Eric Schmidt, Google (NASDAQ:GOOG)’s chairman, was recently spotted using the company’s upcoming Moto X phone, an offering that should help Microsoft Corporation (NASDAQ:MSFT)‘s fortunes and frighten players like Samsung.
Indeed, the first big launch of a Motorola phone since Google bought Motorola Mobility for over $12 billion in 2012 changes the dynamics in the cell phone market in a big way. While Google Inc (NASDAQ:GOOG) has repeatedly stressed that it wanted Motorola’s patents, it now looks like it will be taking on all of the phone makers who have bet their future on the company’s Android operating system (OS).
A Risky Move
That’s a risky move for Google Inc (NASDAQ:GOOG) that takes it out of its position of neutral ally. In fact, the company’s search and Android businesses historically made money by getting as many people to use them free of charge as possible. Google earned its keep by selling advertising and applications.

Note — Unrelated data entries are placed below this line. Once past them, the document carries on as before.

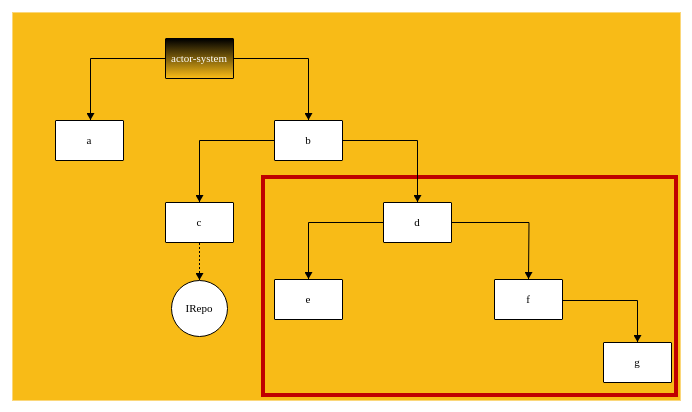
<!DOCTYPE html>
<html lang="en">
<head>
<meta charset="utf-8">
<title>Actor hierarchy</title>
<style>
:root {
  --page: #fff;
  --panel: #f8bb17;
  --panel-edge: #fbd77a;
  --ink: #000;
  --node: #fff;
  --highlight: #c00000;
}
* { box-sizing: border-box; }
body { margin: 0; background: var(--page); }
.diagram {
  position: relative;
  width: 692px;
  height: 412px;
  overflow: hidden;
  background: var(--page);
  font: 11px/1 "Liberation Serif", "DejaVu Serif", serif;
  color: var(--ink);
}
.panel {
  position: absolute;
  left: 12px;
  top: 12px;
  width: 669px;
  height: 389px;
  background: var(--panel);
  border: 1px solid var(--panel-edge);
}
.connectors { position: absolute; inset: 0; }
.connectors path {
  fill: none;
  stroke: var(--ink);
  stroke-width: 1;
  marker-end: url(#arrow);
}
.connectors .dependency { stroke-dasharray: 2 2; }
.highlight {
  position: absolute;
  left: 261px;
  top: 175px;
  width: 417px;
  height: 222px;
  border: 4px solid var(--highlight);
}
.node {
  position: absolute;
  left: var(--x);
  top: var(--y);
  width: 69px;
  height: 41px;
  display: flex;
  align-items: center;
  justify-content: center;
  padding-right: 1px;
  background: var(--node);
  border: 1px solid var(--ink);
  border-radius: 1px;
  white-space: nowrap;
}
.root {
  background: linear-gradient(var(--ink), var(--panel));
  color: var(--node);
}
.repository {
  width: 57px;
  height: 57px;
  border-radius: 50%;
}
</style>
</head>
<body>
<main class="diagram">
  <div class="panel"></div>
  <div class="highlight"></div>
  <svg class="connectors" width="692" height="412" viewBox="0 0 692 412" aria-hidden="true">
    <defs>
      <marker id="arrow" markerUnits="userSpaceOnUse" markerWidth="8" markerHeight="8" refX="7" refY="4" orient="auto">
        <polygon points="0,0 7,4 0,8"/>
      </marker>
    </defs>
    <path d="M165 58.5H90.5V120"/>
    <path d="M234 58.5H308.5V120"/>
    <path d="M274 140.5H199.5V202"/>
    <path d="M343 140.5H417.5V202"/>
    <path class="dependency" d="M199.5 243V280"/>
    <path d="M383 222.5H308.5V279"/>
    <path d="M452 222.5H529L528.5 279"/>
    <path d="M563 300.5H637.5V342"/>
  </svg>
  <div class="node root" style="--x:165px;--y:38px">actor-system</div>
  <div class="node" style="--x:55px;--y:120px">a</div>
  <div class="node" style="--x:274px;--y:120px">b</div>
  <div class="node" style="--x:165px;--y:202px">c</div>
  <div class="node" style="--x:383px;--y:202px">d</div>
  <div class="node" style="--x:274px;--y:279px">e</div>
  <div class="node" style="--x:494px;--y:279px">f</div>
  <div class="node" style="--x:603px;--y:342px">g</div>
  <div class="node repository" style="--x:171px;--y:280px">IRepo</div>
</main>
</body>
</html>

That’s been a huge business success for the search giant, with sales going from $1.4 billion to over $50 billion over the past decade. Earnings have gone from $0.40 a share to over $32. That’s incredible growth. The only problem is that new businesses aren’t as profitable as the old ones, leading the profit margin to fall 10 percentage points over the last three years.
Top-line growth has hidden that decline, but the issue is notable enough to make it into the company’s annual Risks list. Now that Google is shifting its model to take on the partners that have been so important in building its business, the top-line could see pressure, too, if other mobile operating systems gain in popularity. Investors need to watch margins and sales at Google Inc (NASDAQ:GOOG) and be prepared to sell if either head south.

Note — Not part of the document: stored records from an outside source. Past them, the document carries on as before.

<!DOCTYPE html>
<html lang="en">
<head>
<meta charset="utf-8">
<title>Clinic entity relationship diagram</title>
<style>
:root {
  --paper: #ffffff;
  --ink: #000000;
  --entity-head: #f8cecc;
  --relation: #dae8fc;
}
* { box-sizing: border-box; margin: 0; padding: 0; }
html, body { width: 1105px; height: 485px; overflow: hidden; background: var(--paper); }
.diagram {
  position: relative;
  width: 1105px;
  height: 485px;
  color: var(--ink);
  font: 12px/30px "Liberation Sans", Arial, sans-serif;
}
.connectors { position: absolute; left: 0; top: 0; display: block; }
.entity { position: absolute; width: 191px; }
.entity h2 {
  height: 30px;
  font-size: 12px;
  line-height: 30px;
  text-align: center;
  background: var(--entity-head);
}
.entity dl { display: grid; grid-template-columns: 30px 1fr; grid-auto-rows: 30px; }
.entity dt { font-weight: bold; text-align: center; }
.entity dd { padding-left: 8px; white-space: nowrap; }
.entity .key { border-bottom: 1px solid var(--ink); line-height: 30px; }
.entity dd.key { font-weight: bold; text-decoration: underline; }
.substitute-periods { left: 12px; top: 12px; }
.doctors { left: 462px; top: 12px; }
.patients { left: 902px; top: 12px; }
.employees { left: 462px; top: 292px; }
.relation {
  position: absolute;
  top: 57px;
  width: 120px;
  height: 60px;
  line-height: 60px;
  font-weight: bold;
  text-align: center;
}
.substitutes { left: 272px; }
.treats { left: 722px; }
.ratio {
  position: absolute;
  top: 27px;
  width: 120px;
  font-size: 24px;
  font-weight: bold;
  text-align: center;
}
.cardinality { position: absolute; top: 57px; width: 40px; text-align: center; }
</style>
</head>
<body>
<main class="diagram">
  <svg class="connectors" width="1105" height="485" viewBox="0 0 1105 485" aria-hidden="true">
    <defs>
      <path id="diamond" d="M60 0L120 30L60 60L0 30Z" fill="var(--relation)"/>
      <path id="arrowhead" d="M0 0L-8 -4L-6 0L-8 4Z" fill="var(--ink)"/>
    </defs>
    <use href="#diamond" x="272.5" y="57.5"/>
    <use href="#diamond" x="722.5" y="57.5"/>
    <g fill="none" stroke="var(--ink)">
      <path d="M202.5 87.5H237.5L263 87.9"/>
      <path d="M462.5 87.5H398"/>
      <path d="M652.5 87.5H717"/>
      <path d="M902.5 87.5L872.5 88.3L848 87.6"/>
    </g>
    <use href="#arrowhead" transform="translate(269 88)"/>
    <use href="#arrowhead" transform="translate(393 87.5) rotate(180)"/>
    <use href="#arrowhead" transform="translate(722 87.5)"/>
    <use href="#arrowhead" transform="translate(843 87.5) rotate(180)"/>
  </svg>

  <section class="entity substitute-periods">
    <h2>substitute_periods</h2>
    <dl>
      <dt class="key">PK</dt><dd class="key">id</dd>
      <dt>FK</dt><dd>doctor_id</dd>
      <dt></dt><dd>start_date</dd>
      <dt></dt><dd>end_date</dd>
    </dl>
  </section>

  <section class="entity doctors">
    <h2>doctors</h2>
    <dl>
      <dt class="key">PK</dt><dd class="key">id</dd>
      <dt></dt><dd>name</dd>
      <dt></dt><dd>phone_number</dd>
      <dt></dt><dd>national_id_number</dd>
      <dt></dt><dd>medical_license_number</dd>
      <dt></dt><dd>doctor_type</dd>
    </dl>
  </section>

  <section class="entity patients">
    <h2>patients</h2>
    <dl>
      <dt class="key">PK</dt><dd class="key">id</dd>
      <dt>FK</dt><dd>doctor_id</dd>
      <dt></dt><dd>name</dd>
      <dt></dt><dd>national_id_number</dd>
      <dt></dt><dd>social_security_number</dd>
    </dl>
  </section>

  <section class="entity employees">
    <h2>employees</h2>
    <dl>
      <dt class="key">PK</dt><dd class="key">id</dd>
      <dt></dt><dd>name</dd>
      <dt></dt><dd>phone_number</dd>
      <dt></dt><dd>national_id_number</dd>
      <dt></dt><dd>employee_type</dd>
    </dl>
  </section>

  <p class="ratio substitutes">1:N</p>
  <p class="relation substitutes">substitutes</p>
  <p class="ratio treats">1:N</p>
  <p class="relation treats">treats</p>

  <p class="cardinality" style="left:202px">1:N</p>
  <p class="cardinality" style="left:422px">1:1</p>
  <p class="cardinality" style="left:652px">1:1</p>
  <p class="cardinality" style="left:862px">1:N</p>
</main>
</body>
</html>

A year ago there wasn’t a notable competitor to Android other than Apple Inc. (NASDAQ:AAPL)‘s Mobile OS. But Apple doesn’t give its technology to anyone. Microsoft’s, however, recently launched a new version of Windows Mobile with Nokia Corporation (ADR) (NYSE:NOK)‘s Lumia acting as the showcase. The updated Windows Mobile could quickly find itself the bell of the ball as Google partners scramble to find alternatives to Android.

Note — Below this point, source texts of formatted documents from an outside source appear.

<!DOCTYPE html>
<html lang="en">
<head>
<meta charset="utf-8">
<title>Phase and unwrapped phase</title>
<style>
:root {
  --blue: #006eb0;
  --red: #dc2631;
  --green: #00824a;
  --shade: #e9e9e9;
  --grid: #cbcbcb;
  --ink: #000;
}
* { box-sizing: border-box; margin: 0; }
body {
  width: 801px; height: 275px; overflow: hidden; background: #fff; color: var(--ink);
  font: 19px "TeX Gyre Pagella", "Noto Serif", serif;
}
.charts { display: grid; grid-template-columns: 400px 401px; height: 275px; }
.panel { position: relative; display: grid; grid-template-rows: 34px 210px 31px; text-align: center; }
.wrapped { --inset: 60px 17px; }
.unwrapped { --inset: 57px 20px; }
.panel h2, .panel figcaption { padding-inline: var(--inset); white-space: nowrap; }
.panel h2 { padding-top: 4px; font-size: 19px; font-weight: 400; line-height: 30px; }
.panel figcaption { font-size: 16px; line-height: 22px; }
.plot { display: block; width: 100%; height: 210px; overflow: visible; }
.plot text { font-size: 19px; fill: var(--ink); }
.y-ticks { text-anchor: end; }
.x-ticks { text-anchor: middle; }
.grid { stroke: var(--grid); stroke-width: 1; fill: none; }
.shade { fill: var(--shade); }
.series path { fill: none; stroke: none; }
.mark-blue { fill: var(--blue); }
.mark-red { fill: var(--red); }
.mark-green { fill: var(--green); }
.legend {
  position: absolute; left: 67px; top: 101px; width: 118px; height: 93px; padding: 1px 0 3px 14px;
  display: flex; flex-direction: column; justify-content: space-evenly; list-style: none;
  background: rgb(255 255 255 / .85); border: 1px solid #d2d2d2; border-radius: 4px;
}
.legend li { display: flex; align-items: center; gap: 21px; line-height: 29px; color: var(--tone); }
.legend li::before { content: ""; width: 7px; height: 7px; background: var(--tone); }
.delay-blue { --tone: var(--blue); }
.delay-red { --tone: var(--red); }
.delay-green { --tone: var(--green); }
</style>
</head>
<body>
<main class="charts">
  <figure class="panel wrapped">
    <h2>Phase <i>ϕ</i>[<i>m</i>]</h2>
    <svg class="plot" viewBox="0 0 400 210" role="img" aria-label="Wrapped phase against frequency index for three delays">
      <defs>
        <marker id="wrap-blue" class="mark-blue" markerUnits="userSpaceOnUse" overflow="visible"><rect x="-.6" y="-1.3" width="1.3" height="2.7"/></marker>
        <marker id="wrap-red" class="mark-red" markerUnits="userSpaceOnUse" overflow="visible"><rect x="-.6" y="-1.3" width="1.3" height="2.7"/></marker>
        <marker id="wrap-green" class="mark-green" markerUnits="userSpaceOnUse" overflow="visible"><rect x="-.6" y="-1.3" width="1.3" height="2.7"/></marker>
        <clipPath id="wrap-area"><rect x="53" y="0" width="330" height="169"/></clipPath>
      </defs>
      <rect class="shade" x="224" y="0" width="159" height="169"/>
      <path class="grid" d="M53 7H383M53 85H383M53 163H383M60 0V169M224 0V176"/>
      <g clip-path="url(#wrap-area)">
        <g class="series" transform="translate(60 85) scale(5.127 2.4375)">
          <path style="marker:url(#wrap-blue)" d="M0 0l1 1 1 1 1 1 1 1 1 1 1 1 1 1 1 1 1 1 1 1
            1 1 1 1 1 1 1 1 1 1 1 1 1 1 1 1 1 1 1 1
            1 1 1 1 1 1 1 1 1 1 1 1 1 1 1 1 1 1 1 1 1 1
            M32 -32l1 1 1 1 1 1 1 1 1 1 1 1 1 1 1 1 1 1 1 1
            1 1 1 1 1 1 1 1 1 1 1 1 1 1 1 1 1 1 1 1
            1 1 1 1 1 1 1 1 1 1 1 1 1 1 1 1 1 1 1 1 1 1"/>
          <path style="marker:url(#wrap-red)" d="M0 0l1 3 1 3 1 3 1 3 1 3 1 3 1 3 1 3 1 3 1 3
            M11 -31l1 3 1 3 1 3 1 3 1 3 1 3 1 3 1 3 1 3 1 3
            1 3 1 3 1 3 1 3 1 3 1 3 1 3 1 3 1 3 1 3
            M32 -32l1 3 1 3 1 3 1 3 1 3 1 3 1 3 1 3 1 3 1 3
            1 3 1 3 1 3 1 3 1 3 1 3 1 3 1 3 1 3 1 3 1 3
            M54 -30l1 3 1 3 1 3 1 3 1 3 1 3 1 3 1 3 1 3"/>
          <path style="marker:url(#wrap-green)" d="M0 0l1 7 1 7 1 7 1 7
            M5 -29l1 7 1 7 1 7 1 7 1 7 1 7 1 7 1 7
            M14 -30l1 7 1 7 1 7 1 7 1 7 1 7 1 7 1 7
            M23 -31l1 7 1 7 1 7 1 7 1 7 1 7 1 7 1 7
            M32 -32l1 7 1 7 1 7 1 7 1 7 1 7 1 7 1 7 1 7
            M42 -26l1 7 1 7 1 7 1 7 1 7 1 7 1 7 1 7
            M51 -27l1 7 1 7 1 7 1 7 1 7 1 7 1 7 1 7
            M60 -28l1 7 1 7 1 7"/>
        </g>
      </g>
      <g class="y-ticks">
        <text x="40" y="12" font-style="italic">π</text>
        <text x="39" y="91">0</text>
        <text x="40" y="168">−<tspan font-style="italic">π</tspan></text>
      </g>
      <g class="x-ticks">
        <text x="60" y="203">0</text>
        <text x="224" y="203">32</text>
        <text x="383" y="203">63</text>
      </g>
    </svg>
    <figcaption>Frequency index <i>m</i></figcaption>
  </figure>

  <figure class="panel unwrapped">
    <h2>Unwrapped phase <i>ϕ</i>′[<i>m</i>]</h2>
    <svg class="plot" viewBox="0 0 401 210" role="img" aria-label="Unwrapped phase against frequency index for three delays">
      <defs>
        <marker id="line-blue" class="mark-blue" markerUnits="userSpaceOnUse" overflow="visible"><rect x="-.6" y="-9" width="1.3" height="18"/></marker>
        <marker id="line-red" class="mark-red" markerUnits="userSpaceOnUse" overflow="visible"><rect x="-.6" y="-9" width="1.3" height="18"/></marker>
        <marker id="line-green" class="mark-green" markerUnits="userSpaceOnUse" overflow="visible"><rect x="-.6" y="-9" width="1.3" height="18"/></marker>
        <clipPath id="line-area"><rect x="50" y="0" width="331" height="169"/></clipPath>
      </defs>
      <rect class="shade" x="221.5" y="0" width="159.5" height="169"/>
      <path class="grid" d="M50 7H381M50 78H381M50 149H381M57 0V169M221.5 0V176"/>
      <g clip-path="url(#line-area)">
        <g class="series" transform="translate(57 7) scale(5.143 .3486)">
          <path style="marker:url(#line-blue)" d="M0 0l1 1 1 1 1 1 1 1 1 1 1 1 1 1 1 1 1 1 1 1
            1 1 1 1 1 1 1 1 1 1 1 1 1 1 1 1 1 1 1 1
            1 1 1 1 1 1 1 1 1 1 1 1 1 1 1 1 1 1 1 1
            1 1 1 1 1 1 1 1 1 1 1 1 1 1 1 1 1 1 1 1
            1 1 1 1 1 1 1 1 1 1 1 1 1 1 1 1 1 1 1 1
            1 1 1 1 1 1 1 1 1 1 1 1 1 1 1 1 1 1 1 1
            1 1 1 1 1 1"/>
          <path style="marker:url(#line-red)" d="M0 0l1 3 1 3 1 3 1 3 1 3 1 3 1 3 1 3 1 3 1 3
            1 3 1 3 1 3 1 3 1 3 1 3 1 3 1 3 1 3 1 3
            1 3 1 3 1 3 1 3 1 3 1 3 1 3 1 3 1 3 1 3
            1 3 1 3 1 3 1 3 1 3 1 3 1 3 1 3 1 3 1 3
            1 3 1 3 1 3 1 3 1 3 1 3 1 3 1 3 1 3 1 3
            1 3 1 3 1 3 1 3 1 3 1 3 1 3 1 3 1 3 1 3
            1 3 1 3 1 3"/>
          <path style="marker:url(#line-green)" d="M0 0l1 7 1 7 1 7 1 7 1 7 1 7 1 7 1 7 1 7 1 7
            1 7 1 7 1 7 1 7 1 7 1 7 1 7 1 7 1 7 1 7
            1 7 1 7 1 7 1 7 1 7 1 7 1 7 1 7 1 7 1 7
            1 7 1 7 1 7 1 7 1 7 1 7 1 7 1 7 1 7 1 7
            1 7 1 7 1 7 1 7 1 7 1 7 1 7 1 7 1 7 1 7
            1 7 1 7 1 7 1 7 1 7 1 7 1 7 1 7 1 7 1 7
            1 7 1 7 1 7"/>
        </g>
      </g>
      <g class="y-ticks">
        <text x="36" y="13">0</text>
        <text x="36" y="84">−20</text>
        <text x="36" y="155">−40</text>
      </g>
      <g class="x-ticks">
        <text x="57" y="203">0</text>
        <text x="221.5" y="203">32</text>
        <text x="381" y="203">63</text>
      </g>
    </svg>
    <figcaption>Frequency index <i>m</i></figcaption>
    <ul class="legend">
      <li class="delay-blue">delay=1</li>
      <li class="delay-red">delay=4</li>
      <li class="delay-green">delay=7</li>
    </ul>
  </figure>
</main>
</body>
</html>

Microsoft’s top line has been heading higher since the end of the 2007 to 2009 recession. Although new product launches took the bottom-line from about $2.70 to $2 between 2011 and 2012, growth investors should like the opportunity that Google is basically throwing in Microsoft’s lap.